words: Sean Deveny
When I first listened to Hovvdy, it was during the winter. It was freezing and dark, and I remember putting on Taster in the car while driving home from work. It has a lonely, disconnected sound that’s really chill and great for driving.
After returning to it recently, that feeling immediately came back to me, even though the cold of winter months have long been gone, and I'm no longer driving home at night after working in a burrito shop. Taster, however, is still fantastic and pulled me, even amidst the warmth of summer.
“Better” begins the album, setting an extremely relaxed tone. It feels almost as if the album itself is waking up, letting you know the general feeling throughout your listen is going to be similar. It starts to take on more life as “Problem” follows with a steady rhythm and quiet riffs that get louder toward the end. Vocals sometime near a whisper, adding to the withdrawn feeling, as do the lyrics: “I’ll walk you home. You say you’re tired of talking to people you don’t know. Feet on the concrete we’re weighing on.”

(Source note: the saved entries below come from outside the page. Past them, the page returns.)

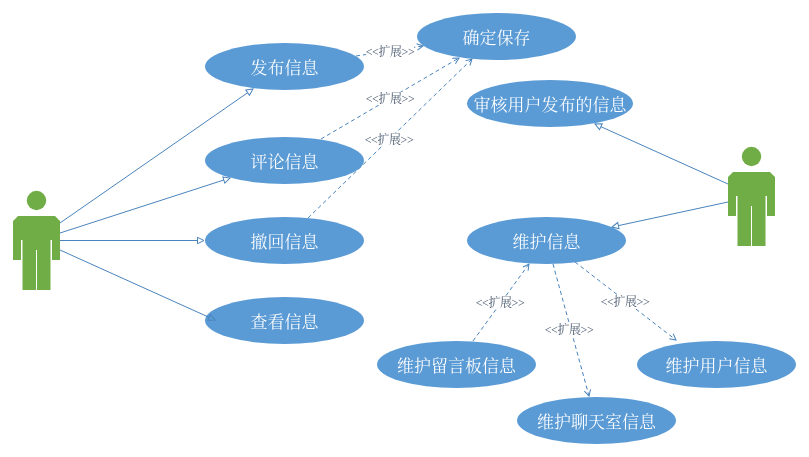
<!DOCTYPE html>
<html lang="zh-CN">
<head>
<meta charset="utf-8">
<title>信息用例图</title>
<style>
:root {
  --paper: #ffffff;
  --case: #5b9bd5;
  --case-text: #ffffff;
  --line: #4a84bd;
  --label: #44546a;
  --actor: #70ad47;
}
* { box-sizing: border-box; }
html, body { margin: 0; overflow: hidden; background: var(--paper); }
.diagram {
  position: relative;
  width: 809px;
  height: 457px;
  overflow: hidden;
  background: var(--paper);
  font-family: "Noto Serif CJK SC", "Noto Serif", serif;
}
.use-case {
  position: absolute;
  left: var(--x);
  top: var(--y);
  width: 159px;
  height: 47px;
  display: flex;
  align-items: center;
  justify-content: center;
  border-radius: 50%;
  background: var(--case);
  color: var(--case-text);
  font-size: 17px;
  line-height: 1;
  white-space: nowrap;
}
.use-case.wide { width: 166px; }
.connections { position: absolute; left: 0; top: 0; }
.association { stroke: var(--line); fill: none; marker-end: url(#triangle); }
.association.inset { marker-end: url(#triangle-clear); }
.extend { stroke: var(--line); fill: none; stroke-dasharray: 4 3; marker-end: url(#open-arrow); }
.actor { fill: var(--actor); }
.extend-label {
  position: absolute;
  left: var(--x);
  top: var(--y);
  width: 48px;
  height: 13px;
  display: flex;
  align-items: center;
  justify-content: center;
  background: var(--paper);
  color: var(--label);
  font-family: "Liberation Serif", "Noto Serif CJK SC", serif;
  font-size: 12px;
  letter-spacing: -0.4px;
  line-height: 1;
  white-space: nowrap;
}
</style>
</head>
<body>
<main class="diagram">
  <div class="use-case" style="--x:205px;--y:43px">发布信息</div>
  <div class="use-case" style="--x:205px;--y:137px">评论信息</div>
  <div class="use-case" style="--x:205px;--y:217px">撤回信息</div>
  <div class="use-case" style="--x:205px;--y:297px">查看信息</div>
  <div class="use-case" style="--x:417px;--y:13px">确定保存</div>
  <div class="use-case wide" style="--x:467px;--y:80px">审核用户发布的信息</div>
  <div class="use-case" style="--x:467px;--y:217px">维护信息</div>
  <div class="use-case" style="--x:377px;--y:341px">维护留言板信息</div>
  <div class="use-case" style="--x:517px;--y:397px">维护聊天室信息</div>
  <div class="use-case" style="--x:637px;--y:341px">维护用户信息</div>

  <svg class="connections" width="809" height="457" viewBox="0 0 809 457" aria-hidden="true">
    <defs>
      <marker id="triangle" viewBox="0 0 9 9" refX="8" refY="4.5" markerWidth="9" markerHeight="9" orient="auto">
        <path d="M1.5 1.3L8 4.5L1.5 7.7Z" fill="#ffffff" stroke="#4a84bd"/>
      </marker>
      <marker id="triangle-clear" viewBox="0 0 9 9" refX="8" refY="4.5" markerWidth="9" markerHeight="9" orient="auto">
        <path d="M1.5 1.3L8 4.5L1.5 7.7Z" fill="#5b9bd5" stroke="#4a84bd"/>
      </marker>
      <marker id="open-arrow" viewBox="0 0 9 9" refX="8" refY="4.5" markerWidth="9" markerHeight="9" orient="auto">
        <path d="M2 1.3L8 4.5L2 7.7" fill="none" stroke="#4a84bd"/>
      </marker>
      <g id="person">
        <circle cx="23.5" cy="9.5" r="9.7"/>
        <path d="M5 25H42L47 30V69H39V49H37.5V99H24V59H23V99H9.5V49H8V69H0V30Z"/>
      </g>
    </defs>

    <g class="associations">
      <line class="association" x1="60" y1="223" x2="253" y2="89"/>
      <line class="association" x1="60" y1="233" x2="230" y2="178"/>
      <line class="association" x1="60" y1="240.5" x2="204" y2="240.5"/>
      <line class="association inset" x1="60" y1="250" x2="215" y2="320"/>
      <line class="association" x1="728" y1="184" x2="595" y2="124"/>
      <line class="association" x1="728" y1="202" x2="612" y2="227"/>
    </g>

    <g class="extends">
      <line class="extend" x1="356" y1="56" x2="423" y2="46"/>
      <line class="extend" x1="321" y1="139" x2="459" y2="58"/>
      <line class="extend" x1="308" y1="218" x2="472" y2="59"/>
      <line class="extend" x1="473" y1="341" x2="529" y2="264"/>
      <line class="extend" x1="553" y1="264" x2="589" y2="396"/>
      <line class="extend" x1="575" y1="262" x2="676" y2="340"/>
    </g>

    <use class="actor" href="#person" x="13" y="191"/>
    <use class="actor" href="#person" x="728" y="147"/>
  </svg>

  <span class="extend-label" style="--x:366px;--y:45px">&lt;&lt;扩展&gt;&gt;</span>
  <span class="extend-label" style="--x:366px;--y:92px">&lt;&lt;扩展&gt;&gt;</span>
  <span class="extend-label" style="--x:365px;--y:133px">&lt;&lt;扩展&gt;&gt;</span>
  <span class="extend-label" style="--x:476px;--y:296px">&lt;&lt;扩展&gt;&gt;</span>
  <span class="extend-label" style="--x:545px;--y:323px">&lt;&lt;扩展&gt;&gt;</span>
  <span class="extend-label" style="--x:601px;--y:295px">&lt;&lt;扩展&gt;&gt;</span>
</main>
</body>
</html>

“Try Hard” is particularly good for driving not just because the first line is “drive your car around the block and tell me lies” but also because there’s a forward-moving mood to it that then slows down as if the song has reached its destination. There have been two moments when this song comes on as I pulled into the driveway, slowing down along with my ride. In moments like that, it feels like Hovvdy is the official soundtrack to my life, and only deepens my connection to the album.
“Pretend” is reflective in the lyrics and in the lonely sound of slow drums that create space for quiet thought. “Friend” immediately follows and picks the pace back up while still retaining a similar sense of reflection with lyrics like “Over years we did not talk too much. I could not bring myself to see the dark you felt around you and why would I when all we can do is make it along alright, it’s nice.”
As “Left Out” closes the album with slow strumming and a simple drum beat, it becomes clear why Taster resonates with me no matter what time of year it is. The feeling of isolation I came to associate the album with in the winter is really not that different from the isolation of the summer. The weather may be drastically different now, but people are still cooped up in their own worlds, experiencing moments of quiet reflection, maybe even as they drive their car around the block one more time in the lonely summer heat.